My time at the park spanned 7+ years. In the early years I worked in the retail department (where my friendship with Melissa blossomed). The later years were spent as the “Office Bitch” in Alpine Center, but somewhere in between, I worked as a ride attendant at the Speedboats in Motor World.
I think Tom said it best when he likened Motor World to Dante's circles of Hell. On most days it was unbearably hot; the essence of two stroke oil and stagnant water filled the air at the Speedboats dock. The ride consisted of a pond, or glorified swamp, with a small island in the middle. Single passenger boats, about the size of a bath tub, would be driven in circles around the island. Oddly enough, I sincerely liked working there.
We wore Water World uniforms which consisted of a transparent red bathing suit, tank top that read “GUARD” and terrible polyester shorts that caused a chronic wedgie unless worn extremely low on the hips. The “GUARD” tanks gave park patrons a false sense of security given that I probably couldn't save a rat drowning in a bucket.
The Speedboat pond was fuel infested and the only time we ever went in the water was against our will. There were times that we'd slip off the dock and fall in the water or get thrown in by fellow employees as was the tradition on the last day of the season. I can recall getting tossed in the water at the end of the day and then leaving a brown-stained silhouette of myself imprinted on the light gray cloth upholstery of my car.
A common source of fun at Speedboats was at the park patrons' expense. Many times before getting in a boat we'd be handed a camera and asked to take pictures. We would gladly take the camera and snap a few shots and then promptly duck into the boat house and expose ourselves to the camera – careful not to show our faces – and then eagerly return the camera. Thankfully the age of digital photography hadn't hit yet.
It was always fun when someone didn't fully grasp the concept of the engine's throttle lever. We would blow our whistles to signal when the ride was over and often have a boat speeding out of control straight for our dock. Many times that boat ended up either flying up on the dock or flipping over upon impact with the dock's loading area. Good times.
Also important to mention was the 225lb weight limit for riding in a boat. We didn't have a scale so we had many questionable patrons who claimed to be under the limit. My friend Missy and I spotted a very large gentleman on line, made eye contact with one another, shook our heads, but reluctantly allowed him to enter a boat.

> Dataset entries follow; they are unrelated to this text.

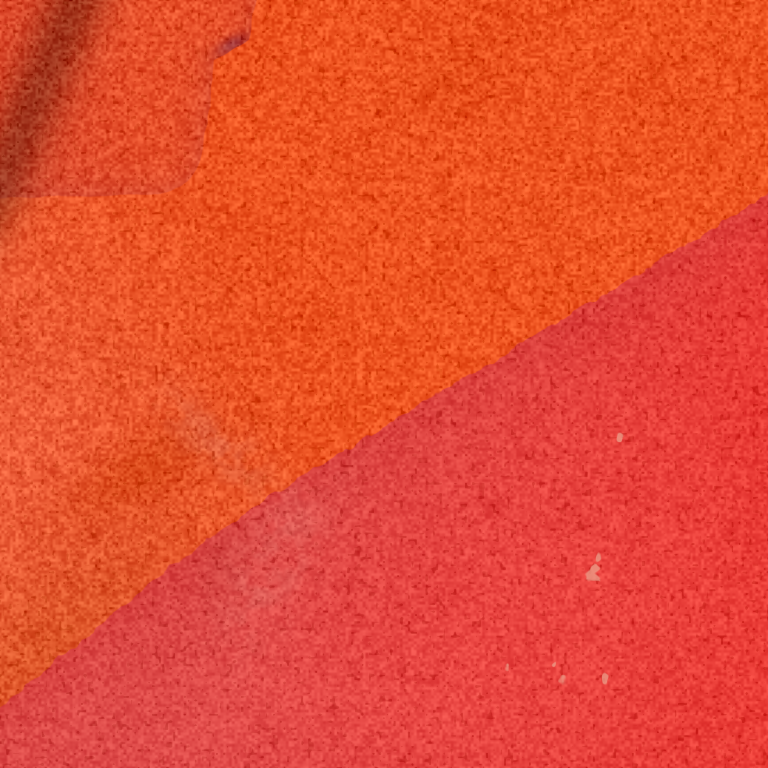
A Shadertoy shader for this texture:

```glsl
// Grainy orange and crimson paper split by a bowed diagonal seam. A translucent
// rounded sheet and a soft shadow lie at upper left; stains and chips add wear.
// Layers are distance masks and gaussian blobs, broken up by hashed value noise.

#define GRAIN_SCALE 270.0
#define GRAIN_ORANGE 0.25
#define GRAIN_RED 0.19
#define PIT_DEPTH 0.09
#define SEAM_ROUGH 0.014
#define SHEET_ALPHA 0.70
#define SHADOW_DEPTH 0.34
#define ORANGE vec3(0.918, 0.315, 0.115)
#define PEACH vec3(0.912, 0.350, 0.205)
#define CRIMSON vec3(0.905, 0.215, 0.190)
#define ROSE vec3(0.865, 0.290, 0.285)
#define CHIP vec3(0.920, 0.600, 0.520)

float hash(vec2 cell) {
    uvec2 q = uvec2(ivec2(cell)) * uvec2(1597334673u, 3812015801u);
    uint n = (q.x ^ q.y) * 1597334673u;
    n = (n ^ (n >> 15)) * 2246822519u;
    return float((n ^ (n >> 13)) >> 8) / 16777216.0;
}

float noise(vec2 p) {
    vec2 i = floor(p), f = fract(p);
    f = f * f * (3.0 - 2.0 * f);
    return mix(mix(hash(i), hash(i + vec2(1, 0)), f.x),
               mix(hash(i + vec2(0, 1)), hash(i + vec2(1, 1)), f.x), f.y);
}

float fbm(vec2 p) {
    float sum = 0.0, amp = 0.5;
    for (int i = 0; i < 5; i++) {
        sum += amp * noise(p);
        p = mat2(1.6, 1.2, -1.2, 1.6) * p + 7.3;
        amp *= 0.5;
    }
    return sum / 0.97;
}

// Rotated gaussian spot
float blob(vec2 p, vec2 center, vec2 radius, float angle) {
    float c = cos(angle), s = sin(angle);
    vec2 q = mat2(c, -s, s, c) * (p - center) / radius;
    return exp(-min(dot(q, q), 40.0));
}

float roundBox(vec2 p, vec2 halfSize, float r) {
    vec2 q = abs(p) - halfSize + r;
    return length(max(q, 0.0)) + min(max(q.x, q.y), 0.0) - r;
}

// Straight on the right, bending down on the left
float seamHeight(float x) {
    float left = min(x - 0.352, 0.0);
    return 0.355 + 0.603 * (x - 0.352) + left * (0.09 - 0.27 * left);
}

// Sheet with a slanted right side and a small tab at the top
float sheetDistance(vec2 p) {
    vec2 q = p - vec2(0.12 * (p.y - 0.85) + 0.01 * p.x, 0.03 * p.x);
    float body = roundBox(q - vec2(-0.23, 1.142), vec2(0.498, 0.40), 0.055);
    float tab = max(p.x - 0.322 - 0.2 * (p.y - 0.94), 0.922 + 0.6 * (p.x - 0.28) - p.y);
    return min(body, tab);
}

void mainImage(out vec4 fragColor, in vec2 fragCoord) {
    vec2 p = fragCoord / iResolution.xy;
    float px = 1.0 / min(iResolution.x, iResolution.y);
    float mottle = fbm(p * 9.0) - 0.5;
    float fray = fbm(p * 45.0 + 31.0);
    float speckle = smoothstep(0.30, 0.70, fray);

    // Orange field, paler on the left
    vec3 orange = mix(PEACH, ORANGE, smoothstep(-0.10, 0.50, p.x + 0.5 * (p.y - 0.5)));
    orange = mix(orange, vec3(0.84, 0.31, 0.13), 0.8 * blob(p, vec2(0.06, 0.15), vec2(0.22, 0.10), 0.7));
    orange = mix(orange, vec3(0.93, 0.37, 0.23), 0.4 * blob(p, vec2(0.01, 0.42), vec2(0.13, 0.16), 0.0));
    orange = mix(orange, vec3(0.87, 0.28, 0.07), 0.4 * blob(p, vec2(0.58, 0.90), vec2(0.07, 0.05), 0.5));
    orange = mix(orange, vec3(0.83, 0.26, 0.07), 0.75 * blob(p, vec2(0.19, 0.39), vec2(0.11, 0.04), 0.5));
    orange = mix(orange, vec3(0.88, 0.40, 0.27), (0.15 + 0.6 * speckle) * blob(p, vec2(0.28, 0.425), vec2(0.10, 0.035), -0.75));

    // Red field, rosier toward the lower left
    vec3 red = mix(ROSE, CRIMSON, smoothstep(0.20, 1.10, p.x));
    red = mix(red, vec3(0.92, 0.265, 0.25), 0.6 * blob(p, vec2(0.66, 0.18), vec2(0.32, 0.22), 0.4));
    float seamGap = p.y - seamHeight(p.x);
    red = mix(red, vec3(0.82, 0.23, 0.22), 0.65 * exp(12.0 * min(seamGap, 0.0)));
    red = mix(red, vec3(0.78, 0.23, 0.22), 0.5 * blob(p, vec2(0.29, 0.27), vec2(0.035, 0.07), 0.0));
    red = mix(red, vec3(0.87, 0.41, 0.38), (0.1 + 0.55 * speckle) * blob(p, vec2(0.36, 0.27), vec2(0.12, 0.045), 1.1));

    // Join along the frayed seam
    float seam = seamGap + SEAM_ROUGH * (fray - 0.5) + 0.004 * (noise(p * 120.0) - 0.5);
    float isOrange = smoothstep(-px, px, seam);
    vec3 color = mix(red, orange, isOrange);

    // Overlaid sheet with a faint violet rim
    float sheet = sheetDistance(p) + 0.006 * (fray - 0.5);
    float inSheet = smoothstep(px, -px, sheet);
    vec3 sheetColor = mix(vec3(0.85, 0.27, 0.175), vec3(0.89, 0.30, 0.17), smoothstep(0.05, 0.22, p.x));
    color = mix(color, sheetColor, SHEET_ALPHA * inSheet);
    color = mix(color, vec3(0.78, 0.28, 0.22), 0.4 * inSheet * exp(50.0 * min(sheet, 0.0)));
    color = mix(color, vec3(0.55, 0.18, 0.24), 0.7 * inSheet * blob(p, vec2(0.303, 0.942), vec2(0.022, 0.010), 0.5));

    // Slanted soft shadow, wider toward the top
    float across = (p.x - 0.10 + 0.42 * (1.0 - p.y)) / mix(0.038, 0.045, p.y);
    float shadow = exp(-min(across * across, 40.0)) * smoothstep(0.58, 0.76, p.y);
    color *= 1.0 - SHADOW_DEPTH * shadow * vec3(0.85, 1.0, 1.2);

    // Pale chips: position and radius, plus one larger wedge
    vec3 chips[6] = vec3[6](vec3(0.778, 0.272, 0.004), vec3(0.807, 0.431, 0.004), vec3(0.733, 0.113, 0.005),
                            vec3(0.788, 0.116, 0.004), vec3(0.661, 0.134, 0.003), vec3(0.723, 0.137, 0.003));
    vec2 w = p - vec2(0.773, 0.255);
    float chip = max(abs(w.x - 0.25 * w.y) + 0.4 * w.y - 0.006, abs(w.y) - 0.011);
    for (int i = 0; i < 6; i++)
        chip = min(chip, length((p - chips[i].xy) * vec2(1.3, 0.8)) - chips[i].z);
    chip += 0.008 * (noise(p * 150.0) - 0.45);

    // Fine grain, sparse dark pits and broad mottling
    float fine = noise(p * GRAIN_SCALE);
    float grain = 0.72 * fine + 0.28 * noise(p * GRAIN_SCALE * 0.53 + 19.0) - 0.5;
    color += grain * mix(GRAIN_RED, GRAIN_ORANGE, isOrange) * vec3(0.75, 1.0, 0.85);
    color -= PIT_DEPTH * smoothstep(0.72, 0.95, noise(p * GRAIN_SCALE * 0.8 + 57.0));
    color += 0.012 + mottle * vec3(0.025, 0.035, 0.03);
    color = mix(color, CHIP, 0.8 * smoothstep(1.5 * px, -1.5 * px, chip));
    fragColor = vec4(clamp(color, 0.0, 1.0), 1.0);
}
```
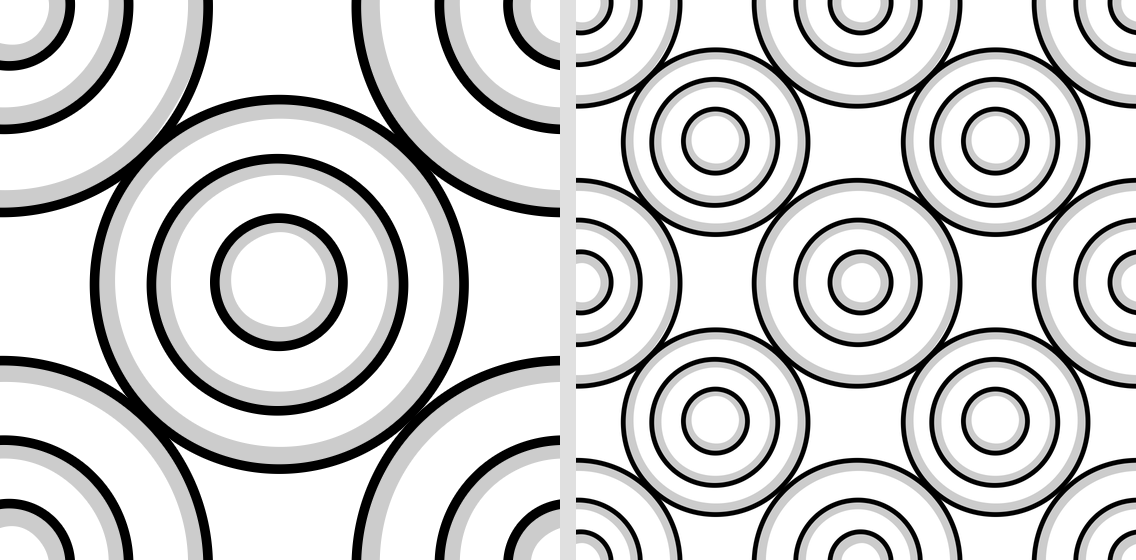
Left, the tile; right, the same tile 2 across and 2 down.
Write a WebGL 1 fragment shader that draws this pattern.

```glsl
precision highp float;
// Two medallions of concentric rings per tile, one at the centre and one at the corners.
// Each ring is a black circle with a slightly off-centre grey band inside it, made from
// circle distances; low-order sines in the angle give the grey edge a hand-cut wobble.
uniform vec2 u_resolution;

// Shortest offset between two points on the repeating tile
vec2 wrapOffset(vec2 p, vec2 centre) {
  vec2 d = p - centre;
  return d - floor(d + 0.5);
}

// Antialiased coverage of the inside of a signed distance
float coverage(float dist) {
  return clamp(0.5 - dist * min(u_resolution.x, u_resolution.y), 0.0, 1.0);
}

// Three rings, outermost first; returns x = black ink, y = grey band
vec2 medallion(vec2 p, vec3 inkX, vec3 inkY, vec3 inkRadius,
               vec3 greyX, vec3 greyY, vec3 greyRadius) {
  vec2 cover = vec2(0.0);
  for (int i = 0; i < 3; i++) {
    float ink = length(wrapOffset(p, vec2(inkX[i], inkY[i]))) - inkRadius[i];
    float line = abs(ink + 0.0086) - 0.0086;

    vec2 g = wrapOffset(p, vec2(greyX[i], greyY[i]));
    float angle = atan(g.y, g.x + 1e-6);
    float wobble = 0.0007 * sin(3.0 * angle + 2.0 * float(i))
                 + 0.0006 * sin(5.0 * angle + 1.0);
    float hole = length(g) - greyRadius[i] - wobble;
    float band = max(ink + 0.0086, -hole);

    cover = max(cover, vec2(coverage(line), coverage(band)));
  }
  return cover;
}

// Thin white crescent where the corner's outer grey falls short of its line
float crescentKeep(vec2 p) {
  vec2 d = wrapOffset(p, vec2(0.004, -0.0117));
  float t = (atan(d.y, d.x + 1e-6) + 0.55) / 0.36;
  float gap = 0.008 * max(0.0, 1.0 - t * t) - 0.005;
  return coverage(length(d) - 0.3591 + gap);
}

void main() {
  vec2 p = gl_FragCoord.xy / u_resolution;

  vec2 middle = medallion(p,
    vec3(0.4987, 0.4955, 0.498), vec3(0.4922, 0.4915, 0.496),
    vec3(0.3385, 0.2337, 0.123),
    vec3(0.498, 0.4974, 0.4974), vec3(0.4954, 0.4935, 0.5),
    vec3(0.293, 0.1934, 0.0846));

  vec2 corner = medallion(p,
    vec3(0.004, 0.0072, 0.0163), vec3(-0.0117, -0.0085, -0.0085),
    vec3(0.3763, 0.2311, 0.1178),
    vec3(0.0065, 0.0065, 0.0176), vec3(-0.0104, -0.0059, -0.0104),
    vec3(0.3288, 0.1865, 0.07));
  corner.y *= crescentKeep(p);

  // Black lines merge on top of the grey where the medallions touch
  vec2 cover = max(middle, corner);
  float tone = mix(1.0, 0.8, cover.y);
  tone = mix(tone, 0.0, cover.x);
  gl_FragColor = vec4(vec3(tone), 1.0);
}
```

We were too nice to tell anyone that they were too large to ride. Instead we watched as the man shimmied himself down into the seat and sluggishly left the loading dock with a group of boats. By the the time the other boats were on their second or third lap, the man slowly appeared on the far side of the island with the nose of his boat underwater.
The boat was sinking quickly so I headed out on a boat that was reserved for dealing with emergency situations. When I got to him, his boat was almost completely underwater and the man was frantically trying to pry himself from inside the cockpit. This was one time to be thankful for the high viscosity level of the water because he slipped out of the boat before it completely submerged. With my boat, I dragged the man through the murky pond and back to the dock, but then came the task of trying to get him from the water back onto the dock. I think it took a ride attendant and two boat mechanics to get the man back on his feet, and the ride was closed for the remainder of the day so that the submerged boat could be rescued.
We expected to see a scale at Speedboats shortly after this incident, but this was the Park. We never saw that scale, and as a result I got really good at rescuing people from sinking boats.